David J. Varricchio and Frankie D. Jackson (2016)
Reproduction in Mesozoic birds and evolution of the modern avian reproductive mode.
The Auk 133(4): 654-684
The reproductive biology of living birds differs dramatically from that of other extant vertebrates. Although some attributes of modern avian reproduction had their origin within theropod dinosaurs like oviraptors and troodontids, even the most derived non-avian theropods lack key features of modern birds. We review the current knowledge of reproduction in Mesozoic birds and 3 lines of evidence that contribute to our understanding of the evolution of the modern avian reproductive mode: (1) efforts to define the ancestral reproductive condition on the basis of extant birds, (2) the fossil record of non-avian theropod dinosaurs, and (3) the fossil record of reproduction in primitive Mesozoic birds (e.g., Enantiornithes).
The fossil evidence from Mesozoic birds and non-avian theropods suggests that reproduction passed through 5 stages from basal theropods to neornithines: (1) pre-maniraptoran theropods, (2) oviraptor-grade maniraptorans, (3) troodontid-grade paravians, (4) Enantiornithes, and (5) basal Neornithes. Major changes occurred incrementally in egg size, shape, and microstructure; in nest form; in incubation method; and in parental care. Reproduction in troodontid theropods concurs with this clade representing the sister taxon to birds. Reproduction in enantiornithine birds included sequential ovulation from a single ovary and oviduct, eggs planted upright within sediments, and incubation by a combination of sediment and attendant adult or eggs fully buried with superprecocial young. Incubation modes of derived non-avian theropods and enantiornithines may have favored paternal care.

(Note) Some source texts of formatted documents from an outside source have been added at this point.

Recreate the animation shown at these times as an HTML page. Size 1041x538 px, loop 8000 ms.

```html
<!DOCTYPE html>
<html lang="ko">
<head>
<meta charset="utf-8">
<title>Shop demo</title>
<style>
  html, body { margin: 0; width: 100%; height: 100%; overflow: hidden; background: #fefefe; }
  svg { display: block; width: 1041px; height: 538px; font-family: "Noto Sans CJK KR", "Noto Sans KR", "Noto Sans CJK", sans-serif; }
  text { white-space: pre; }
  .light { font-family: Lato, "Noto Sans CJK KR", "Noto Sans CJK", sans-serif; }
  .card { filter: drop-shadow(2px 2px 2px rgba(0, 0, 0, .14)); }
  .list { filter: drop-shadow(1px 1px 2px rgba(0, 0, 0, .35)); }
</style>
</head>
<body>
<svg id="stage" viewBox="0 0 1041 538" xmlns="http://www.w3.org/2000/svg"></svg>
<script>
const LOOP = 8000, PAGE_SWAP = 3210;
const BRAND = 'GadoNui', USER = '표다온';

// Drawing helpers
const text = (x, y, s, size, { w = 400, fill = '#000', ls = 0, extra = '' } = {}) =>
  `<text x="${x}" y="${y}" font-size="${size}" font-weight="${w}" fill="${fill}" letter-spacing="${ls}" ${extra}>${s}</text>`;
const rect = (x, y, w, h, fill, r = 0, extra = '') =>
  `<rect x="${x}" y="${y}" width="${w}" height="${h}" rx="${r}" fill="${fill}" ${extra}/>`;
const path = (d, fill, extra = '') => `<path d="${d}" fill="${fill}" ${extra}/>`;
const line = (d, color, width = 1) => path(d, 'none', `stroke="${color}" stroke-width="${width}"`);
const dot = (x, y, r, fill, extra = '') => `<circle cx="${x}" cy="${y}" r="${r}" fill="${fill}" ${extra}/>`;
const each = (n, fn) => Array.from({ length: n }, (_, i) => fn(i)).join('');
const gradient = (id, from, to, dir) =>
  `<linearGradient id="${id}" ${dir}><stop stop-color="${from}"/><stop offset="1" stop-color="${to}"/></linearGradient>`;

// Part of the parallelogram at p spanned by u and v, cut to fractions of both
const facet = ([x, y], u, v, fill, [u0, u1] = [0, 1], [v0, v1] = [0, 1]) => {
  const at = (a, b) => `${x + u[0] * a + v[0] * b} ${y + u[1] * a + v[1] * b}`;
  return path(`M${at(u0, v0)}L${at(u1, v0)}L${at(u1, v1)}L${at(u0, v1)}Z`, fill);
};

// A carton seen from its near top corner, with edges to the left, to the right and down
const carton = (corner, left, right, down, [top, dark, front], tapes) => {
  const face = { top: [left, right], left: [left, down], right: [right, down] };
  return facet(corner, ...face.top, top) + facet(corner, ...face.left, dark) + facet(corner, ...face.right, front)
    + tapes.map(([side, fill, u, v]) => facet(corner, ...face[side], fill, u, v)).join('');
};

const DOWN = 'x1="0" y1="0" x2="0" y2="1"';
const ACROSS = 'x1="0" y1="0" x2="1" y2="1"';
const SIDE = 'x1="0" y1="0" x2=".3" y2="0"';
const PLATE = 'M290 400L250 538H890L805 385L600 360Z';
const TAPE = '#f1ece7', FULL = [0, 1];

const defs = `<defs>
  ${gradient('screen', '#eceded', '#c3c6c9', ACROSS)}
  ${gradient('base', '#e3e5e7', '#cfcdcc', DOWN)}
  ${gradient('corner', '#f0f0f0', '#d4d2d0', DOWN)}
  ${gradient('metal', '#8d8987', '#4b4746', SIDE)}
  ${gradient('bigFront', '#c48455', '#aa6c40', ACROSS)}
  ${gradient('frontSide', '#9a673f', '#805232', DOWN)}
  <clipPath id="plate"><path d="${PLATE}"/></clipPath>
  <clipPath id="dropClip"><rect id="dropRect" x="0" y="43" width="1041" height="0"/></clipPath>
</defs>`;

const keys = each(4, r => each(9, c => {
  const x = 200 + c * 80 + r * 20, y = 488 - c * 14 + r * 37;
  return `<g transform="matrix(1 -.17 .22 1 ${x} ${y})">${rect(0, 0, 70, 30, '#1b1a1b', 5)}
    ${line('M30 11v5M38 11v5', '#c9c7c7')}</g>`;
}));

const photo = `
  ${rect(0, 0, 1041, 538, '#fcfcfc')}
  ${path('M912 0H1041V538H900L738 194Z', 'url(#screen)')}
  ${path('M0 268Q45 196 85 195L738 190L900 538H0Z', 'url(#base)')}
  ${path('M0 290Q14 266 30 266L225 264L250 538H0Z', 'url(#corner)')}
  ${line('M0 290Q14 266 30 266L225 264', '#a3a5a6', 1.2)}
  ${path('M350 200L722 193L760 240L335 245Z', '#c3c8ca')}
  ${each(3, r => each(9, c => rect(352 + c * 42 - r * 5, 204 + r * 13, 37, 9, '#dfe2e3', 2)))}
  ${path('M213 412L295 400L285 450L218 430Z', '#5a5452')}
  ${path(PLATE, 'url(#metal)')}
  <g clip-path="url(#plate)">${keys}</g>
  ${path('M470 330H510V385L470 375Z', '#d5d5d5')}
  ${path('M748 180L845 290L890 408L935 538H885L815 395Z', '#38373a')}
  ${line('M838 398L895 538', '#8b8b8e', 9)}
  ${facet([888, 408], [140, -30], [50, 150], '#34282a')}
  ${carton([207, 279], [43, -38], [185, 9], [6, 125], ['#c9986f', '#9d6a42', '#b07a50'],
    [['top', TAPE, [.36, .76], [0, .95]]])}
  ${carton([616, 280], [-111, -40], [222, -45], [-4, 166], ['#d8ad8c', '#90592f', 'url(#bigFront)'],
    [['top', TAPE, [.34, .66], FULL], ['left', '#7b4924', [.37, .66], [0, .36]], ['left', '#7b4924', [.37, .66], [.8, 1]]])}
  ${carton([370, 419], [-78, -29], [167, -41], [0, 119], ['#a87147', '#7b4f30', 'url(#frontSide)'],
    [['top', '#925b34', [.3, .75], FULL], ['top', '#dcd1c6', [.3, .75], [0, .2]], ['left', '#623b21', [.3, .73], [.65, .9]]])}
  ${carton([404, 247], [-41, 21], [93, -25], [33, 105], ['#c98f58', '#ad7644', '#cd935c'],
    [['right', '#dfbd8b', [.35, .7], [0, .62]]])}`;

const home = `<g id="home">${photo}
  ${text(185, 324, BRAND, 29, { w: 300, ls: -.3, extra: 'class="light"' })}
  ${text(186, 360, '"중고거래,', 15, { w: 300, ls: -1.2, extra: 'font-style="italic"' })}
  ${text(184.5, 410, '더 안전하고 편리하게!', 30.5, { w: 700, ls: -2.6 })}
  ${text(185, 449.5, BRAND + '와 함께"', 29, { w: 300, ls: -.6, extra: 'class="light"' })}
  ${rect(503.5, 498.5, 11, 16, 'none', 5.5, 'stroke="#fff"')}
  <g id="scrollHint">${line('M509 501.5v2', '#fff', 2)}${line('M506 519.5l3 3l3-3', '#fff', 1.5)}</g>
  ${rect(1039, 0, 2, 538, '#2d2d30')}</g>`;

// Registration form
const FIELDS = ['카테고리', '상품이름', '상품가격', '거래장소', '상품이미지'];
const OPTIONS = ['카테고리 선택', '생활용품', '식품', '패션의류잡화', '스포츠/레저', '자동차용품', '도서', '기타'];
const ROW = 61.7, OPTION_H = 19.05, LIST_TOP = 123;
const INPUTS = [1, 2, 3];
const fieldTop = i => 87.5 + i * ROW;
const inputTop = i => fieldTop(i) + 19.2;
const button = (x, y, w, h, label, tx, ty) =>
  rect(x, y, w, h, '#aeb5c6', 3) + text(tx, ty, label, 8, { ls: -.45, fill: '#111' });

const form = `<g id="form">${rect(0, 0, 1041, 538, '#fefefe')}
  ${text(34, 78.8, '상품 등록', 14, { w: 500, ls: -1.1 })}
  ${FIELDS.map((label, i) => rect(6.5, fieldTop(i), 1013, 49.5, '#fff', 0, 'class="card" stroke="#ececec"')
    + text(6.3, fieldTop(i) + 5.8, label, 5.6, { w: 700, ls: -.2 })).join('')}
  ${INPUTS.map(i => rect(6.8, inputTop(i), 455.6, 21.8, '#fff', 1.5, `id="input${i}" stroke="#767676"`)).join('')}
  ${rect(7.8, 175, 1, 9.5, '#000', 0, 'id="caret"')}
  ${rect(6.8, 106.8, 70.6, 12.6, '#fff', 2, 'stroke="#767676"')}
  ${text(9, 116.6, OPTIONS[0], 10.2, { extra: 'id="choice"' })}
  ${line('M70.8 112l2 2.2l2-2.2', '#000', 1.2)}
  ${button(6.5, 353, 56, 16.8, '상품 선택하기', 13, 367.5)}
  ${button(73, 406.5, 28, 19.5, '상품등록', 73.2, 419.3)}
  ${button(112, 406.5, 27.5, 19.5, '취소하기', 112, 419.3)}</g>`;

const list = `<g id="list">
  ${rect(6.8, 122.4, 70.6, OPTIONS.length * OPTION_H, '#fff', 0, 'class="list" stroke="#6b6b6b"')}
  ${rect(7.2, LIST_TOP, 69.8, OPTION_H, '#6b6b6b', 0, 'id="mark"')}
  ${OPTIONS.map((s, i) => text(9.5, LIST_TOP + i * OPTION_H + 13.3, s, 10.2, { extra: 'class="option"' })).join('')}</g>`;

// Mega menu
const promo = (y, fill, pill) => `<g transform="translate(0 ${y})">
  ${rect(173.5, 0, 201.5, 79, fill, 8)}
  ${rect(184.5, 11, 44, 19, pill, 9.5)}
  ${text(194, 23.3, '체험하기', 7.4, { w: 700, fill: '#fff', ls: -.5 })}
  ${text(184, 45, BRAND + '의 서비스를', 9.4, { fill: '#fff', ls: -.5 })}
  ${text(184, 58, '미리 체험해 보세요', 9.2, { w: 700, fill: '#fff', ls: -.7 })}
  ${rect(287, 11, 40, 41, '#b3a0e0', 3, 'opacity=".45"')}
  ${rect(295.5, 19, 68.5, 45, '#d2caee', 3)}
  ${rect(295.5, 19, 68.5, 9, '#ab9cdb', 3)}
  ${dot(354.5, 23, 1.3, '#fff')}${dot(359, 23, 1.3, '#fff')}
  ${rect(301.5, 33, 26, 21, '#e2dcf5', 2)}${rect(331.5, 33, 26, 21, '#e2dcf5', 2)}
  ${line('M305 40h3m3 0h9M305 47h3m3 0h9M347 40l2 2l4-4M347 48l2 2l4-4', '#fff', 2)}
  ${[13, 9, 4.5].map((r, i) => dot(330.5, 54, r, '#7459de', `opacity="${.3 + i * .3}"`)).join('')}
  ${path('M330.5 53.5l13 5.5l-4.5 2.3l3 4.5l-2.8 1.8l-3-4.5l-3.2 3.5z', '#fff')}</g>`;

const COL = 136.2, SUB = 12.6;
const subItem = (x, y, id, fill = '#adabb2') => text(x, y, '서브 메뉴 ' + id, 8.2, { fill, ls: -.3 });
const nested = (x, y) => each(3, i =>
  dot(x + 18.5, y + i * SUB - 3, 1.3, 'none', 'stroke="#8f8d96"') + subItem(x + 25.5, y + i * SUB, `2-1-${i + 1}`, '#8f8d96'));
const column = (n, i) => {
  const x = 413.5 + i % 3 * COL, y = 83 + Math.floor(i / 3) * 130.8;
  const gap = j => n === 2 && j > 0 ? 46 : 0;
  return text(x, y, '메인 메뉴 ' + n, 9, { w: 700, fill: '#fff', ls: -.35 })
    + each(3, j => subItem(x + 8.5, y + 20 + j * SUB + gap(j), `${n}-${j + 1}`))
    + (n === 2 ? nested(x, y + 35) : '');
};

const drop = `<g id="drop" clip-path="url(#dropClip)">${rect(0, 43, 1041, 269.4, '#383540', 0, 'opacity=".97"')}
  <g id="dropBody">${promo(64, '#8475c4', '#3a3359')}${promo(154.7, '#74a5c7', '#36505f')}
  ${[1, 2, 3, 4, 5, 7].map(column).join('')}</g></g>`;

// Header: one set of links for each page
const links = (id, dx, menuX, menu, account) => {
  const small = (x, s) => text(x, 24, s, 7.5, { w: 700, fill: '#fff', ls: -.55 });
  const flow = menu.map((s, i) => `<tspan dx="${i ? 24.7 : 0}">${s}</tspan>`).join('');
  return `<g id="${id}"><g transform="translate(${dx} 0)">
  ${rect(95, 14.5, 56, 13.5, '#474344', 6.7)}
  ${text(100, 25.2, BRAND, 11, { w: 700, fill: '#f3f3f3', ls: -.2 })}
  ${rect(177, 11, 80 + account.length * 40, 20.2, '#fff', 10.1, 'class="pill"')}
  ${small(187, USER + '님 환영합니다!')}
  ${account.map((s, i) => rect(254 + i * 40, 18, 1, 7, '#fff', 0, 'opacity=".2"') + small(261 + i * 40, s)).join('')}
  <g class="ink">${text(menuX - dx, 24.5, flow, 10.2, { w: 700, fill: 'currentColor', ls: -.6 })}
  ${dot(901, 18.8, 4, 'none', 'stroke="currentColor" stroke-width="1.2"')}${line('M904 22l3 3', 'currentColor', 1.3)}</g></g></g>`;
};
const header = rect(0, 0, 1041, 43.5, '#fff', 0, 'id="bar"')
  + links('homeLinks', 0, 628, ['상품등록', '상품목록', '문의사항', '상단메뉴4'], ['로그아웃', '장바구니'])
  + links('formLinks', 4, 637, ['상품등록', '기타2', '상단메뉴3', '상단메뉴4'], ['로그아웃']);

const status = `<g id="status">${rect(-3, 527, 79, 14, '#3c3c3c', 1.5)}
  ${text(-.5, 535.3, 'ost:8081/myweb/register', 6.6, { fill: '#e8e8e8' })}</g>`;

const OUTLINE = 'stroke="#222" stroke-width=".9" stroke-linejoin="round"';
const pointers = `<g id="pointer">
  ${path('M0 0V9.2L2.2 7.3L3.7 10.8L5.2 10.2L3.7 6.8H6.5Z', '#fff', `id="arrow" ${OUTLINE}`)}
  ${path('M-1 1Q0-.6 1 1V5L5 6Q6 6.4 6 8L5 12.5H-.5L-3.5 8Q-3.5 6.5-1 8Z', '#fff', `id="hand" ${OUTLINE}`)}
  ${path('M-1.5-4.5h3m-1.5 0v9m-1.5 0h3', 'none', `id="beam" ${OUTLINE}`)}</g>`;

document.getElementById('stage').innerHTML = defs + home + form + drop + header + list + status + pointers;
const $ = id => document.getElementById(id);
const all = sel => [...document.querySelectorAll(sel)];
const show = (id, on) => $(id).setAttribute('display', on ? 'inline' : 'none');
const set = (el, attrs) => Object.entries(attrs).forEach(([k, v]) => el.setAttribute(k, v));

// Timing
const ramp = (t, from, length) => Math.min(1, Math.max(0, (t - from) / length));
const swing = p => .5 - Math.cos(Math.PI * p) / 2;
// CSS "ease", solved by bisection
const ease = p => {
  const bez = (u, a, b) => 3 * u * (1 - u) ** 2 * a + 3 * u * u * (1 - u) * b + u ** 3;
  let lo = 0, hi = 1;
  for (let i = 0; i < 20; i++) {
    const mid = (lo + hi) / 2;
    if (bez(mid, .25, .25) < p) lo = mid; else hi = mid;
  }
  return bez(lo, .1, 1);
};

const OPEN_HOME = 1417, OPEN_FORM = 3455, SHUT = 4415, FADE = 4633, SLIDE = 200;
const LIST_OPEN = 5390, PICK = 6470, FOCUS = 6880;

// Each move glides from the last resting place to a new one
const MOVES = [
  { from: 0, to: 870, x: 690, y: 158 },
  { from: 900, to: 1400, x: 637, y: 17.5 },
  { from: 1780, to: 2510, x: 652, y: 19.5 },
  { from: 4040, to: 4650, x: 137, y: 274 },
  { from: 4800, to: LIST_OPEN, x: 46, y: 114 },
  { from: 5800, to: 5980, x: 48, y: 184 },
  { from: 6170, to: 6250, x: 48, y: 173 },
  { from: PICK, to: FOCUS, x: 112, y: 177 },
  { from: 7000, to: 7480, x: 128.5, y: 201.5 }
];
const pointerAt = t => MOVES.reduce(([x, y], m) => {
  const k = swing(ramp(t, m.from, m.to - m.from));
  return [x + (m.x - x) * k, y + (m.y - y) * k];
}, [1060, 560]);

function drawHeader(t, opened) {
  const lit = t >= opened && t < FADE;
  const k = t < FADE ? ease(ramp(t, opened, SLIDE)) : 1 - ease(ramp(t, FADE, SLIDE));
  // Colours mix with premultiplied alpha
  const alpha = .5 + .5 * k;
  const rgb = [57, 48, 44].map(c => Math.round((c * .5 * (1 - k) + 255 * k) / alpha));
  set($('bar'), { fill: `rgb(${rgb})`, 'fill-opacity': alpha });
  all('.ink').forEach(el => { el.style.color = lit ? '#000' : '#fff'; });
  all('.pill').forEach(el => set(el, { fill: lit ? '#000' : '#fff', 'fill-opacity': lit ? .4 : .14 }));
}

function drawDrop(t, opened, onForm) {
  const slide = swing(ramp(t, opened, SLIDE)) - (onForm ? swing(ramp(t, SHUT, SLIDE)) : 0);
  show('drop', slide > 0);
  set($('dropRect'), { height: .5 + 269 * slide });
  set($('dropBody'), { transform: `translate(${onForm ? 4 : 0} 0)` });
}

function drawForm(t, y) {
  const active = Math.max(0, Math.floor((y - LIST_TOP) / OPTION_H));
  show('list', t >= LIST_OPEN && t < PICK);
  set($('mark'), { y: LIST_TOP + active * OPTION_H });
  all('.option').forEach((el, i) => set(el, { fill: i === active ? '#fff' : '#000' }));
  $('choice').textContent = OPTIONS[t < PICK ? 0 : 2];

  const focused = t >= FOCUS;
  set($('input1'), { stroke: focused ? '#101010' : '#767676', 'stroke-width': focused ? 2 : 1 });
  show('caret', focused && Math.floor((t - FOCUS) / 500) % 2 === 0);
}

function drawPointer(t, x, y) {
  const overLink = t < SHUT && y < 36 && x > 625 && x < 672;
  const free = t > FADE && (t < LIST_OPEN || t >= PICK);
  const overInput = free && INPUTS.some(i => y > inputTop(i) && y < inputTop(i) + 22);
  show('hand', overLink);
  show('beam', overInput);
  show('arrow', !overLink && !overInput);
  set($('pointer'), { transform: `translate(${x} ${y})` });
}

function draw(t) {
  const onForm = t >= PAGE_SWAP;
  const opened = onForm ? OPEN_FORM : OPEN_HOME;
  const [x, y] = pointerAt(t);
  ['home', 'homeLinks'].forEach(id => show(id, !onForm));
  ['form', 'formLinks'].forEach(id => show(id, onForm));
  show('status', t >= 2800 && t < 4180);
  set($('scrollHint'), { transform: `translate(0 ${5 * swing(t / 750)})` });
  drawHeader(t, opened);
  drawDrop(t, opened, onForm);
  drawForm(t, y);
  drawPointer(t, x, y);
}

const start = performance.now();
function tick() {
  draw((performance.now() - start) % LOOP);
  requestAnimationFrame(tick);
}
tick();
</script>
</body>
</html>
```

Significant changes between enantiornithines and neornithines include an additional increase in relative egg size and sediment-free incubation. The latter permitted greater adult–egg contact and likely more efficient incubation. Associated changes also included improved egg shape, egg rotation, and chalazae—the albumin chords that suspend the yolk and facilitate proper embryonic development during rotation. Neornithes are the only Mesozoic clade of Dinosauria to nest completely free of sediment, and this may have played a crucial role in their surviving the K–Pg mass extinction event.